Field Hockey Loses to Providence, 3-1
After Dominating Start of Game, Crimson Defeated
The Harvard field hockey team could have really used some of Albert Einstein's laws on Saturday.
A little dose of relativity on the old game clock might have given the Crimson a victory against the Providence Friars.
But alas, the 70-minute game time remained undilated and Harvard (0-0 Ivy, 1-3 overall) lost, 3-1, after holding a 1-0 advantage through the first three-quarters of the game.
"We're playing a 55 minute game instead of 70,"captain Megan Colligan said. "We thought that we could sit on a 1-0 lead."
In the first half, none of these worries penetrated the player's minds. Harvard dominated the first 35 minutes of play, during which time it scored the game's first goal.
Sophomore Courtenay Benedict, on a corner shot, passed to sophomore Daphne Clark, who lifted a shot at the net.
The Friar goalie couldn't hold on to the ball, and then Benedict suddenly appeared again to notch the Crimson's only goal.
The score stayed the same through the rest of the first half, and the game seemed to be in the proverbial bag.
"At the end of the first half I thought that maybe we'd do it," Benedict said.
But when the second half began, all that confidence mysteriously vaporized, and Harvard was never the same.
"In the second half we let up," junior Maureen O'Brien said. "We didn't play the game we were capable of."
Even so, the Crimson held the lead--for a short time. But for Providence, the game was like an expanding water balloon, only needing a tiny break to bust it open.
That break came in the form of a questionable referee's call. The Friars were given a stroke--essentially a free shot--near the Harvard goal, despite Crimson protests.
But the pleas went unheeded, and Providence took the opportunity and tied the game with it.
And then the floodgates opened. The Friars scored their second goal soon after that on a breakaway, and took its first lead of the game.
That forced Harvard to pull its defense up into an attacking role as the Crimson hoped to pound a retying goal with the clock running out.
The fourth goal of the game was not Harvard's however, but instead it was another tally for Providence on a slick counterattack, and the game was pretty much over.
In the end, it was another loss for a team that has talent, but has so far been unable keep things going for full game.
"It's a concentration thing," O'Brien said. "We have the skills, but we can't get a 1-0 lead and settle back."
"Hopefully this will be the last time we'll be ahead in a game like that and lose," Colligan said. "I think that with such a young, enthusiastic, athletic team we'll get better."

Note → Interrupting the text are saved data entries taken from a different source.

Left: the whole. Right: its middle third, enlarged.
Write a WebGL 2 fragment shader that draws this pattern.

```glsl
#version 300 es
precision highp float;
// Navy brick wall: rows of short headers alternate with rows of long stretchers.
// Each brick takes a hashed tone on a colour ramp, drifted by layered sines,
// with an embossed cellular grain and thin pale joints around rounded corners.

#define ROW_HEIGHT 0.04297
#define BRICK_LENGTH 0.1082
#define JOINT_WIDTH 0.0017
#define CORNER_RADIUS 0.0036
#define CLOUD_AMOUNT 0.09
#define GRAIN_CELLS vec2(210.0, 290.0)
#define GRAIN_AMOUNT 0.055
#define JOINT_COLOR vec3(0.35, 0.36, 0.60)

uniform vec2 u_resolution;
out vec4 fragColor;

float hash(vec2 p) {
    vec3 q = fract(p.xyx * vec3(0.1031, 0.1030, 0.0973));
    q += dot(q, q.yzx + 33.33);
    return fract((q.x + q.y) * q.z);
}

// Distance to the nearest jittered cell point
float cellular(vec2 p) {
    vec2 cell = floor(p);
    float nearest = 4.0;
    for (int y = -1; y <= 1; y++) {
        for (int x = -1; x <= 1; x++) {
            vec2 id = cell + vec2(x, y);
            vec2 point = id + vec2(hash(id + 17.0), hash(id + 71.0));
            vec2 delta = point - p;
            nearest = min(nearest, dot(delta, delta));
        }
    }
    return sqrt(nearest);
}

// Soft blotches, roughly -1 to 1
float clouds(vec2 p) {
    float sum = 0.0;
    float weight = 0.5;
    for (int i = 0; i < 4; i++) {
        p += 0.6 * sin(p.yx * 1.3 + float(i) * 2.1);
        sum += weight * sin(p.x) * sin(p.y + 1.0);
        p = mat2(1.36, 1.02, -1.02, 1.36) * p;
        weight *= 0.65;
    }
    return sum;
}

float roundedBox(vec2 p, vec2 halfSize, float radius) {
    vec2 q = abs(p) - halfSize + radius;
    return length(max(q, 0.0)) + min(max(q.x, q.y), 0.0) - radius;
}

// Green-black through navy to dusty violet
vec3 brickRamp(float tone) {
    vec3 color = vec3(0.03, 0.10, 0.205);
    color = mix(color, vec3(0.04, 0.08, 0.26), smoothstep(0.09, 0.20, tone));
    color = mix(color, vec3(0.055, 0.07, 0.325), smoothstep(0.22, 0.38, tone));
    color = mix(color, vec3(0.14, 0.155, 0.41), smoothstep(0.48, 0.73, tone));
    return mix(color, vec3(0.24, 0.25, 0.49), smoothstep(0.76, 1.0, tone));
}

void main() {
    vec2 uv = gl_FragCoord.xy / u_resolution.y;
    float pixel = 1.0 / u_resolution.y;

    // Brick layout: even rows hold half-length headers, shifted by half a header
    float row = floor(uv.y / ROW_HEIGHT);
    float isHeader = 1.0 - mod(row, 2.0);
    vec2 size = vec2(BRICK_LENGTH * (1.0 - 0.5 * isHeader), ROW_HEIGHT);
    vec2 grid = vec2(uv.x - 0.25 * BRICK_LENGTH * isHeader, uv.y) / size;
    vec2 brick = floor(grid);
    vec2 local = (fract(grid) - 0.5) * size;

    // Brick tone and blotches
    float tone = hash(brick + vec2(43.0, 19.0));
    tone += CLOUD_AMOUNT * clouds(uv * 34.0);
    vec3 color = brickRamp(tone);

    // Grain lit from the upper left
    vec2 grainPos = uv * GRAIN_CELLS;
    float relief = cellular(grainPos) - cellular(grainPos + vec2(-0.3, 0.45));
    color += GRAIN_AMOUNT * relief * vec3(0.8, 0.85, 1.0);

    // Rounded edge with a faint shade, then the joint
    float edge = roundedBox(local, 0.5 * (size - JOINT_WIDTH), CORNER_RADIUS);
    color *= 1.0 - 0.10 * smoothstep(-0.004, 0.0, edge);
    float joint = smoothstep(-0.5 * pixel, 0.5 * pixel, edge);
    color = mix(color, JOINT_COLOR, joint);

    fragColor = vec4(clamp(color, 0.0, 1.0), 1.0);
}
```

Harvard only has one more non-conference game--against Spring-field this Wednesday--before its Ivy League schedule kicks in with Cornell on Saturday.
In other words, spring training is winding down for the Crimson, and it is time to find out if Harvard is as good as it can be.
"Right now we all want it," Benedict said. "We have all the skills-- we just have to put it together."
Time is of the essence, however, and so the Crimson had better get started quickly if it hopes to notch up an Ivy League title.